I will fess up and tell you off the bat that I made these twice. The first time around, they were truly delicious, but they didn’t come out the way I thought they were meant to. Dorie described them as ‘high’ and ‘flaky,’ but mine didn’t rise much at all (surprising, given the large amount of leavener in the recipe), and while very tender, I wouldn’t have said they were flaky. Also, my photos of that batch were so blah-looking, I didn’t want to put them up. I still don’t like this photo either. What can I say…I am a perfectionist who never attains perfection. How frustrating to be me!!
The second time around, I followed a good suggestion made by Lemon Tartlet Leigh to grate my butter into the dry ingredients rather than try to cut in larger pieces.

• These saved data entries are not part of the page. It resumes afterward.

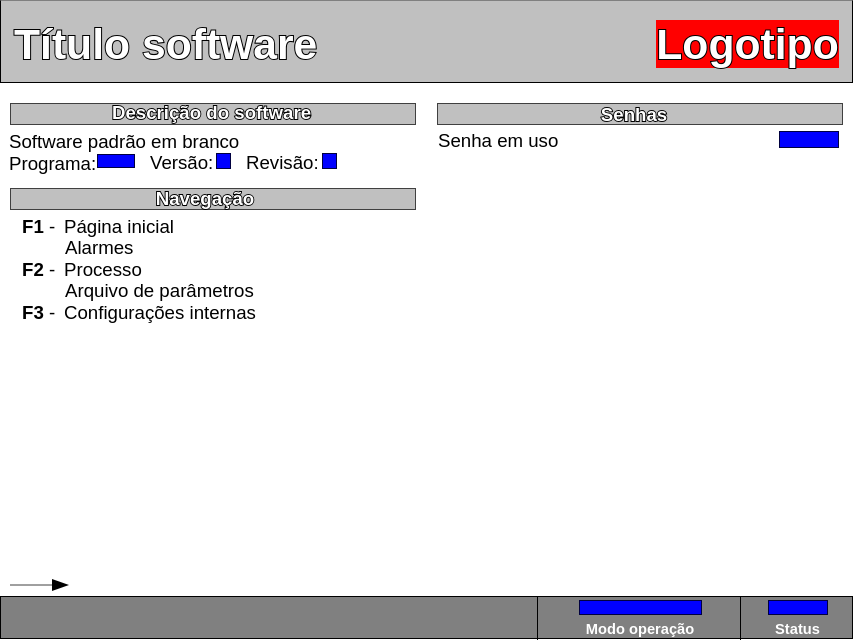
<!DOCTYPE html>
<html lang="pt">
<head>
<meta charset="utf-8">
<title>Título software</title>
<style>
:root {
  --panel: #c0c0c0;
  --footer: #808080;
  --field: #0000ff;
  --logo: #ff0000;
  --ink: #000000;
  --paper: #ffffff;
}
* { box-sizing: border-box; margin: 0; padding: 0; }
html, body { width: 854px; height: 640px; overflow: hidden; background: var(--paper); }
body {
  display: grid;
  grid-template-rows: 83px 513px 43px;
  grid-template-columns: 853px;
  font: 18.67px/21px "Liberation Sans", Arial, sans-serif;
  color: var(--ink);
  white-space: nowrap;
}
.header {
  display: flex;
  justify-content: space-between;
  align-items: center;
  padding: 4px 13px 0;
  background: var(--panel);
  border: 1px solid var(--ink);
  border-top-color: var(--footer);
}
.title, .logo {
  font-size: 42.67px;
  line-height: 48px;
  font-weight: bold;
  color: var(--paper);
  -webkit-text-stroke: 2px var(--ink);
  paint-order: stroke fill;
}
.logo { width: 183px; height: 48px; background: var(--logo); text-align: center; }
.content {
  position: relative;
  display: grid;
  grid-template-columns: 406px 406px;
  column-gap: 21px;
  padding: 20px 10px 0;
}
.bar {
  height: 22px;
  background: var(--panel);
  border: 1px solid #404040;
  font-size: 18.67px;
  line-height: 18px;
  font-weight: bold;
  text-align: center;
  color: var(--paper);
  -webkit-text-stroke: 1.8px var(--ink);
  paint-order: stroke fill;
}
.bar-description { padding-right: 3px; }
.bar-navigation { padding-right: 16px; line-height: 20px; }
.bar-passwords { padding-right: 12px; line-height: 22px; }
.description { margin: 6px 0 15px -1px; }
.versions {
  display: grid;
  grid-template-columns: 88px 53px 66px 30px 76px 15px;
  height: 21px;
}
.field { display: block; background: var(--field); border: 1px solid #000040; }
.field-program { width: 38px; height: 14px; margin-top: 2px; }
.field-digit { width: 15px; height: 16px; margin-top: 1px; }
.field-password { width: 60px; height: 17px; }
.versions .label-program { margin-top: 1px; }
.navigation {
  display: grid;
  grid-template-columns: 42px 1fr;
  grid-auto-rows: 21.4px;
  line-height: 21.4px;
  padding: 6px 0 0 12px;
}
.sub { grid-column: 2; padding-left: 1px; }
.password {
  display: flex;
  justify-content: space-between;
  align-items: center;
  height: 21px;
  margin: 4px 4px 0 1px;
}
.password span:first-child { padding-top: 2px; }
.arrow { position: absolute; left: 10px; top: 496px; }
.footer {
  display: grid;
  grid-template-columns: 536px 203px 1fr;
  background: var(--footer);
  border: 1px solid var(--ink);
  font-size: 14.67px;
  font-weight: bold;
  color: var(--paper);
}
.cell {
  display: flex;
  flex-direction: column;
  align-items: center;
  height: 43px;
  padding: 3px 0 0 2px;
  border-left: 1px solid var(--ink);
}
.cell .field { height: 15px; margin-bottom: 4px; }
.field-mode { width: 123px; }
.field-status { width: 60px; }
</style>
</head>
<body>
<header class="header">
  <h1 class="title">Título software</h1>
  <div class="logo">Logotipo</div>
</header>
<main class="content">
  <div class="column">
    <section>
      <h2 class="bar bar-description">Descrição do software</h2>
      <div class="description">
        <p>Software padrão em branco</p>
        <div class="versions">
          <span class="label-program">Programa:</span><span class="field field-program"></span>
          <span>Versão:</span><span class="field field-digit"></span>
          <span>Revisão:</span><span class="field field-digit"></span>
        </div>
      </div>
    </section>
    <section>
      <h2 class="bar bar-navigation">Navegação</h2>
      <div class="navigation">
        <span><b>F1</b> -</span><span>Página inicial</span>
        <span class="sub">Alarmes</span>
        <span><b>F2</b> -</span><span>Processo</span>
        <span class="sub">Arquivo de parâmetros</span>
        <span><b>F3</b> -</span><span>Configurações internas</span>
      </div>
    </section>
  </div>
  <section class="column">
    <h2 class="bar bar-passwords">Senhas</h2>
    <div class="password"><span>Senha em uso</span><span class="field field-password"></span></div>
  </section>
  <svg class="arrow" width="59" height="12" viewBox="0 0 59 12" aria-hidden="true">
    <line x1="0" y1="6" x2="43" y2="6" stroke="#404040"/>
    <polygon points="42,0 59,6 42,12"/>
  </svg>
</main>
<footer class="footer">
  <div></div>
  <div class="cell"><span class="field field-mode"></span><span>Modo operação</span></div>
  <div class="cell"><span class="field field-status"></span><span>Status</span></div>
</footer>
</body>
</html>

Then you can just toss the grated bits to coat and don’t run the risk of over-working the dough. I am usually pretty sensitive to over-working, but maybe I did on my first attempt, who knows. I’d say the second batch did rise a bit higher than the first, but I was expecting them to double in height or something, and they certainly didn’t. The only way I can put it is that they seemed more like scones than biscuits. That being said, they made darn fine scones (pecans and brown sugar are a great combo), and I’d certainly make them again, again…if that makes sense.
If you read the recipe in the book Baking: From My Home to Yours by Dorie Greenspan, or here on eat me, delicious, you’ll notice that Dorie calls for cutting the biscuits into two-inch rounds. I cut mine into larger squares, so there was no waste. Also two inches is tiny…I could eat like five of those. And if you’re wondering what that crazy red stuff is on my scones, it’s cranberry honey, which I received in the last go-round of Blogging by Mail.
Did anyone achieve high and mighty pecan sour cream biscuits this week? I dunno. Join me at the Tuesdays with Dorie site to view the blogroll!